What makes this tricked out compared to your average tower defense, is that you can take control of your “towers” and fire on the enemy yourself. You also get access to sniper towers and can even cause mass destruction with some vehicles. This is where you really start having some fun. Blowing up the enemy with your tank is a blast and dive bombing with your plane is da bomb. These vehicles offer some heavy duty fire power needed to put the smack-down on the enemy. Switching between units and/or vehicles is a breeze and controlling them is just as nice. The A.I. is pretty good and makes it easy being an arm-chair general, but taking control of your own units will increase the damage dealt upon the enemies, plus it just makes it more fun in my opinion.

Did I mention that there’s a crap-ton of stuff to do in this game? Well there is. Toy Soldiers throws 24 fun and exciting missions at you (12 each for campaign and campaign +), each one offering a new and more difficult map to conquer. One map has you right outside of a walled in town with enemy guns everywhere. The problem is they are all hidden behind buildings and piles of rubble left over from a previous battle so caution is needed when playing lest you be annihilated. Every mission also offers you a special challenge that requires you to do something specific to complete. These challenges range from sniping three enemy soldiers with one bullet to destroying an enemy emplacement by crashing your biplane into it. Completing a challenge will unlock a ration ticket for your display chest, which can then be viewed and offer you some insight as to what rations the typical WWI soldier carried with him into war. Plus the challenges just add some extra fun to the missions. There are also 24 golden boxes hidden through out the game (one for each mission) that need to be destroyed. These are tough to find and some will even offer you a challenge just figuring out how to destroy them. They aren’t all easily reached with your units and will take some effort to do, but when these are destroyed a deep sense of accomplishment is felt. You can also work on obtaining a general ranking (i.e. you didn’t let any enemy soldiers into your toy box) for each mission that will unlock you a pretty achievement.

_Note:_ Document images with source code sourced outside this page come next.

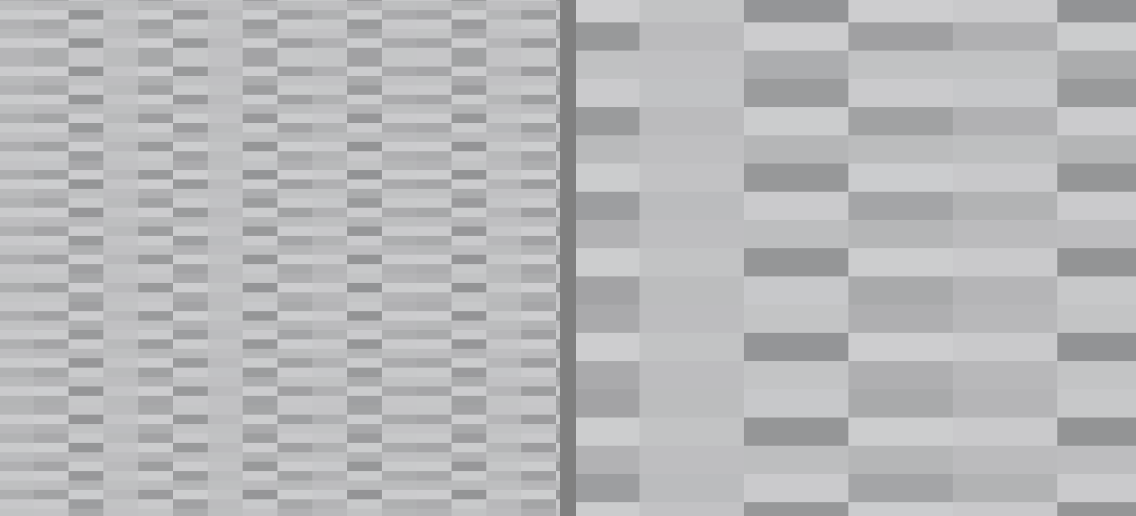
Left: the whole. Right: its middle third, enlarged.
A WebGL 2 fragment shader for this pattern:

```glsl
#version 300 es
precision highp float;

uniform vec2 u_resolution;
out vec4 fragColor;

const float TAU = 6.2831853;

// Grid: columns and rows across the canvas, rows counted from the top
const vec2 CELLS = vec2(16.084, 54.85);
const vec2 GRID_SHIFT = vec2(0.031, -0.077);

// Waves sampled once per cell: period and crest, in cells
const vec2 WAVE_PERIOD = vec2(3.130, 3.120);
const vec2 WAVE_CREST = vec2(6.835, 31.56);
const float SLIP_ROW = 18.5;    // rows above this are out of step
const float SLIP_AMOUNT = 0.46;

// Tone: dark cells move further from the middle grey than light ones
const float MID_GREY = 0.750;
const float CONTRAST = 0.112;
const float DARK_BIAS = 0.027;
const float COLUMN_SHADE = 0.035;
const float SATURATION = 1.2;
const vec3 COOL_TINT = vec3(-0.002, 0.0, 0.006);

// Column wave in x, row wave in y, each from -1 to 1
vec2 cellWave(vec2 cell) {
    float slip = SLIP_AMOUNT * (1.0 - step(SLIP_ROW, cell.y));
    vec2 crest = WAVE_CREST + vec2(0.0, slip);
    return -cos(TAU * (cell - crest) / WAVE_PERIOD);
}

// Grey level of one cell from the product of its two waves
float cellTone(vec2 wave) {
    float swing = sin(SATURATION * wave.x * wave.y) / sin(SATURATION);
    return MID_GREY + CONTRAST * swing
        - DARK_BIAS * swing * swing
        - COLUMN_SHADE * wave.x * wave.x;
}

void main() {
    vec2 uv = gl_FragCoord.xy / u_resolution;
    vec2 grid = vec2(uv.x, 1.0 - uv.y) * CELLS + GRID_SHIFT;

    // Nearest cell border, blended over one pixel
    vec2 centred = grid - 0.5;
    vec2 cell = floor(centred);
    vec2 pixel = CELLS / u_resolution;
    vec2 blend = clamp((fract(centred) - 0.5) / pixel + 0.5, 0.0, 1.0);

    vec2 near = cellWave(cell);
    vec2 far = cellWave(cell + 1.0);
    float upper = mix(cellTone(near), cellTone(vec2(far.x, near.y)), blend.x);
    float lower = mix(cellTone(vec2(near.x, far.y)), cellTone(far), blend.x);
    float grey = mix(upper, lower, blend.y);

    fragColor = vec4(vec3(grey) + COOL_TINT, 1.0);
}
```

Signal Studios has really gone all out and made a great game. It is easy enough to pick up and play, but will definitely take some skill to master. This of course is a good thing. The game never feels cheap in the harder missions but instead gives you a warm fuzzy feeling inside when you finally destroy the Tsar Tank, or you get a general ranking on that one mission that was giving you trouble. Throw in some nice touches like the period soundtrack that sounds like the dusty, scratchy records you’d find in your (great) grandparent’s attic to the little gears and springs that fly out from an exploding enemy vehicle and you can tell that Signal Studios really went the extra mile to make you an excellent game. A game made from blood, sweat, and tears that will give you tears of enjoyment; make you sweat with anxiety as the enemy puts the hammer down on you, and possibly even make your eyes and hands bleed because you can’t put the controller down.

Why are you still reading this? Go buy this game now! You won’t regret it.

, , , , , , , , , , , , , , , , , , ,